Only the lines holding "wing" are wanted. Copy every one from the records below.

Records for the exercise START

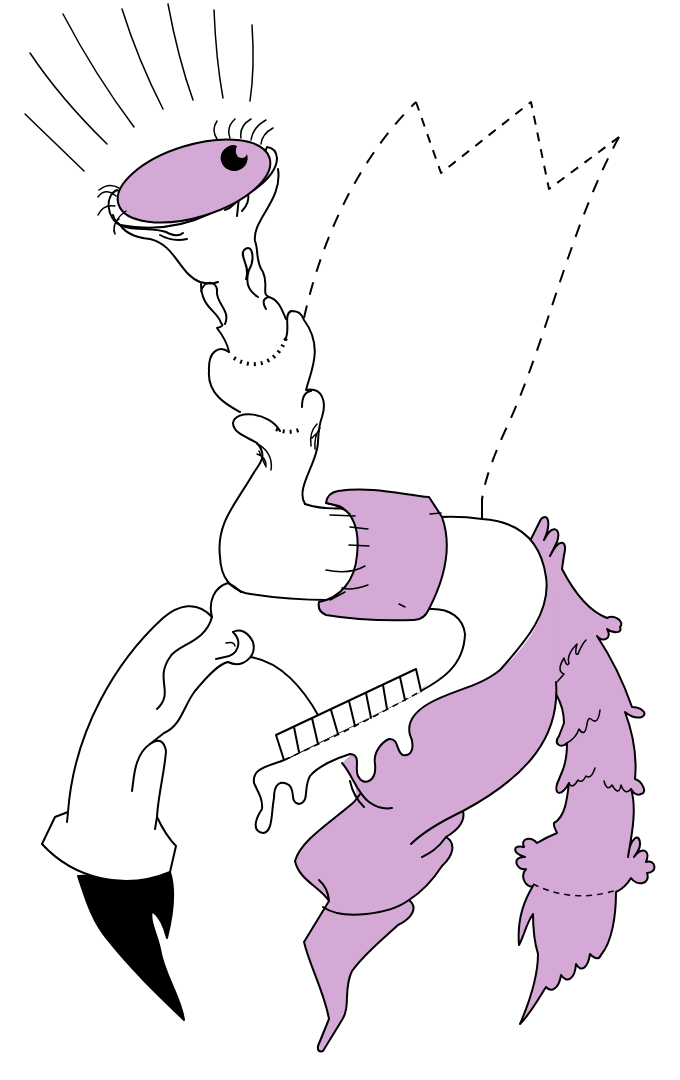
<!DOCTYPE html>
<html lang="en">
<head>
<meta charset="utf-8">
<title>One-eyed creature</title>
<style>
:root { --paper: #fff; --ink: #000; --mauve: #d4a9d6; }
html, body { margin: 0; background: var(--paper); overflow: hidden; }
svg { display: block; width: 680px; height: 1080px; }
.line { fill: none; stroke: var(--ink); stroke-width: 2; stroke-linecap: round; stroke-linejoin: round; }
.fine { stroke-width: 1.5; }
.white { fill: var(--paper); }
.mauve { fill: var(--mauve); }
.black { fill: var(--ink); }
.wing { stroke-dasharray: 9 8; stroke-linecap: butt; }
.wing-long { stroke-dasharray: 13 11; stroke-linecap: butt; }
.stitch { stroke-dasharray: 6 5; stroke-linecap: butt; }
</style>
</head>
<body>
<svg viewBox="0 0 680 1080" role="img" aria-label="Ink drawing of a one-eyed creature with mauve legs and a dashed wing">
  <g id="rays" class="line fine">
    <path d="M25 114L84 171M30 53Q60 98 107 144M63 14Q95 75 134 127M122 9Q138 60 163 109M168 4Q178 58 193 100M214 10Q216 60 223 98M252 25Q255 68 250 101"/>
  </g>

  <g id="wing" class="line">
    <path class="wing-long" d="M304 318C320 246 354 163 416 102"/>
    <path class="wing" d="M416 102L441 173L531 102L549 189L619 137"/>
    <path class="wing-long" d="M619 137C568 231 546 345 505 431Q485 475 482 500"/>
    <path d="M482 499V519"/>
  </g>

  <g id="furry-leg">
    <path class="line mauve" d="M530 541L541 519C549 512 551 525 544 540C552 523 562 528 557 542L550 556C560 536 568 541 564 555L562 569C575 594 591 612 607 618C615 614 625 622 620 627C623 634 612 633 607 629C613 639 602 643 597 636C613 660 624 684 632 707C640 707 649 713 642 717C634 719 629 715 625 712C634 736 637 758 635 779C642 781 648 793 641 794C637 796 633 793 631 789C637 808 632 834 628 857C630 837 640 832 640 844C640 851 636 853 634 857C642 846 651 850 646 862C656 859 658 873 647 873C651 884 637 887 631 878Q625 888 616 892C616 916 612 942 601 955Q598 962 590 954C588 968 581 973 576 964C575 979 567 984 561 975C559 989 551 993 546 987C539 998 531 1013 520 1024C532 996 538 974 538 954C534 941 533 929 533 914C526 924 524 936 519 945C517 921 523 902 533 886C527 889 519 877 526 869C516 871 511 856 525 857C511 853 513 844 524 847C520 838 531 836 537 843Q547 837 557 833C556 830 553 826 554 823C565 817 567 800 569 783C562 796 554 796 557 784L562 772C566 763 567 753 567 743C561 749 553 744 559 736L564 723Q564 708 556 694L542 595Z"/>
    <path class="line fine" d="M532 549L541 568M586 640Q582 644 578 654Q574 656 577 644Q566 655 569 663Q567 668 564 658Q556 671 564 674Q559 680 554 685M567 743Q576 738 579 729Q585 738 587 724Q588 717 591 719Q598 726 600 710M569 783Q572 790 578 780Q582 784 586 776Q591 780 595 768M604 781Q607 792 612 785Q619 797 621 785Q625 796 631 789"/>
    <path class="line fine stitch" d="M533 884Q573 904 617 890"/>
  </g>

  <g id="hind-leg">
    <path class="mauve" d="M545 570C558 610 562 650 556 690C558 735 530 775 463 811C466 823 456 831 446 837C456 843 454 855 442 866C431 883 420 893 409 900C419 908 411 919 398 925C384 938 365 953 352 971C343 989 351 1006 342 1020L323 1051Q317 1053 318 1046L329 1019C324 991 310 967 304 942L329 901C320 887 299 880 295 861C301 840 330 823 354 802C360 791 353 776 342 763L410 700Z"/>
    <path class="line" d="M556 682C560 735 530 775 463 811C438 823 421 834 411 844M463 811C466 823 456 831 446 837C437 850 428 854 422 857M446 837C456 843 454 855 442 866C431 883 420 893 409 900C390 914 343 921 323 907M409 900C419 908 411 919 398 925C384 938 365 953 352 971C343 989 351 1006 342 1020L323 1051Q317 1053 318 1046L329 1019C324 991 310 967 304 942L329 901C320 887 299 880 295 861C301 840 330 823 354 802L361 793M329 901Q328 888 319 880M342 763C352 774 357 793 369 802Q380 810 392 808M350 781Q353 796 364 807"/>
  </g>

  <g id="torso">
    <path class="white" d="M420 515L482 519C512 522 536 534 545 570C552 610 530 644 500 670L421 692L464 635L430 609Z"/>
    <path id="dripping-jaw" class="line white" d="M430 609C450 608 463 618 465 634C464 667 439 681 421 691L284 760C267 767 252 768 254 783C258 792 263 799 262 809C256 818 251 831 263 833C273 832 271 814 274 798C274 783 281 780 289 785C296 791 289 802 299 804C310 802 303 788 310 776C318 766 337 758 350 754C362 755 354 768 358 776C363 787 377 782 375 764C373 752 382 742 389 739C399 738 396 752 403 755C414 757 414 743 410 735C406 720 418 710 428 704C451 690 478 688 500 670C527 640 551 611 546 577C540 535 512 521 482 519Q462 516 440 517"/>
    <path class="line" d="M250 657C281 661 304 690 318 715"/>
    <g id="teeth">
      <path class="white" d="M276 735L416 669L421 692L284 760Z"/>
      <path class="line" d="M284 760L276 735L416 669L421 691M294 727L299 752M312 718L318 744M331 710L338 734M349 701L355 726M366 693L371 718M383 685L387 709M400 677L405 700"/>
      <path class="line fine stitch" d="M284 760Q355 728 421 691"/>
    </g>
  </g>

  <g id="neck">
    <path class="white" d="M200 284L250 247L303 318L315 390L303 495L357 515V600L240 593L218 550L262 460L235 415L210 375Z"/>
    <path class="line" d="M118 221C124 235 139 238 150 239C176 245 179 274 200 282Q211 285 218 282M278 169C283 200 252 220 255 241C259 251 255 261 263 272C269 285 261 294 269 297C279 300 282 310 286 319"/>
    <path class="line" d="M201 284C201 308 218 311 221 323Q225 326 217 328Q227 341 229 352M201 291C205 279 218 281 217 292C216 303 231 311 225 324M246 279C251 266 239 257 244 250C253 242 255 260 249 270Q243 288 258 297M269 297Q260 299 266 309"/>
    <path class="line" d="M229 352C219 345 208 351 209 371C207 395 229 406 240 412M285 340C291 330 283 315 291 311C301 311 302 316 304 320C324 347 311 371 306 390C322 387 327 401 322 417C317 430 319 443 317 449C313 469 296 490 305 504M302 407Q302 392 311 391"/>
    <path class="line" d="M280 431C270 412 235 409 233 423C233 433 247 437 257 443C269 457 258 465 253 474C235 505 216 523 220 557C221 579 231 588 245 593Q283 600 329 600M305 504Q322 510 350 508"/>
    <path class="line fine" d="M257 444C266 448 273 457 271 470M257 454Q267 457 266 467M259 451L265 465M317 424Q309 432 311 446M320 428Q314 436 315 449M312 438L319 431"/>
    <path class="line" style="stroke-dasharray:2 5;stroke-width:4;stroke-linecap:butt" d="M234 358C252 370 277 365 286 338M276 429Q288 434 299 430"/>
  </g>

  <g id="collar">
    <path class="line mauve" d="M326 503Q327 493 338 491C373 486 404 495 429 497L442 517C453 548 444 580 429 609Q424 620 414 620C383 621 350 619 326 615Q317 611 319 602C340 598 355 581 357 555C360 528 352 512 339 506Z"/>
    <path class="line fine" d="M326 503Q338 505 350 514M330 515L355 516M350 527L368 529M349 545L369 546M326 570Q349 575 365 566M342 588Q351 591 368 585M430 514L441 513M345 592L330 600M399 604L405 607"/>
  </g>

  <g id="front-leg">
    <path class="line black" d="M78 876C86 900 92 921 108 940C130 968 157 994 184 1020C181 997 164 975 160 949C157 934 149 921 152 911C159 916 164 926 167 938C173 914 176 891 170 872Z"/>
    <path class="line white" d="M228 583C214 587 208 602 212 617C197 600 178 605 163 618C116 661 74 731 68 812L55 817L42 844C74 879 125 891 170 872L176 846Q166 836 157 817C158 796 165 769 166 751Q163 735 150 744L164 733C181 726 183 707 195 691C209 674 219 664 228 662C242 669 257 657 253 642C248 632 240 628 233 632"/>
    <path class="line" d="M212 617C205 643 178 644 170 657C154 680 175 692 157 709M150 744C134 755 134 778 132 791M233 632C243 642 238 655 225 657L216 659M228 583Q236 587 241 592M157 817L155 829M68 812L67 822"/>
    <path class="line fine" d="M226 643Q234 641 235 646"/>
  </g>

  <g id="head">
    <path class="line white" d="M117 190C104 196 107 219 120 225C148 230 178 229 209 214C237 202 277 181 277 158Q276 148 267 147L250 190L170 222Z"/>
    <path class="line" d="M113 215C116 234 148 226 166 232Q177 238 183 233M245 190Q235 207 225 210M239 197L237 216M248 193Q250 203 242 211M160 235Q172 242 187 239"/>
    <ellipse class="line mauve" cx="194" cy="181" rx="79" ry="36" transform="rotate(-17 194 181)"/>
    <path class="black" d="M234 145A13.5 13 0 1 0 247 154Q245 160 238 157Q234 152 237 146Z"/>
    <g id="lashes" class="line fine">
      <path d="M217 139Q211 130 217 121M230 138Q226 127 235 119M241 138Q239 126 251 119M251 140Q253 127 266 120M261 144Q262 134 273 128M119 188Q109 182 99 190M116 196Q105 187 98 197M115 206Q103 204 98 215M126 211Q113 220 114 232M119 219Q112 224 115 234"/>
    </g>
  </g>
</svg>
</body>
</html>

Records for the exercise END

Response:
.wing { stroke-dasharray: 9 8; stroke-linecap: butt; }
.wing-long { stroke-dasharray: 13 11; stroke-linecap: butt; }
<svg viewBox="0 0 680 1080" role="img" aria-label="Ink drawing of a one-eyed creature with mauve legs and a dashed wing">
  <g id="wing" class="line">
    <path class="wing-long" d="M304 318C320 246 354 163 416 102"/>
    <path class="wing" d="M416 102L441 173L531 102L549 189L619 137"/>
    <path class="wing-long" d="M619 137C568 231 546 345 505 431Q485 475 482 500"/>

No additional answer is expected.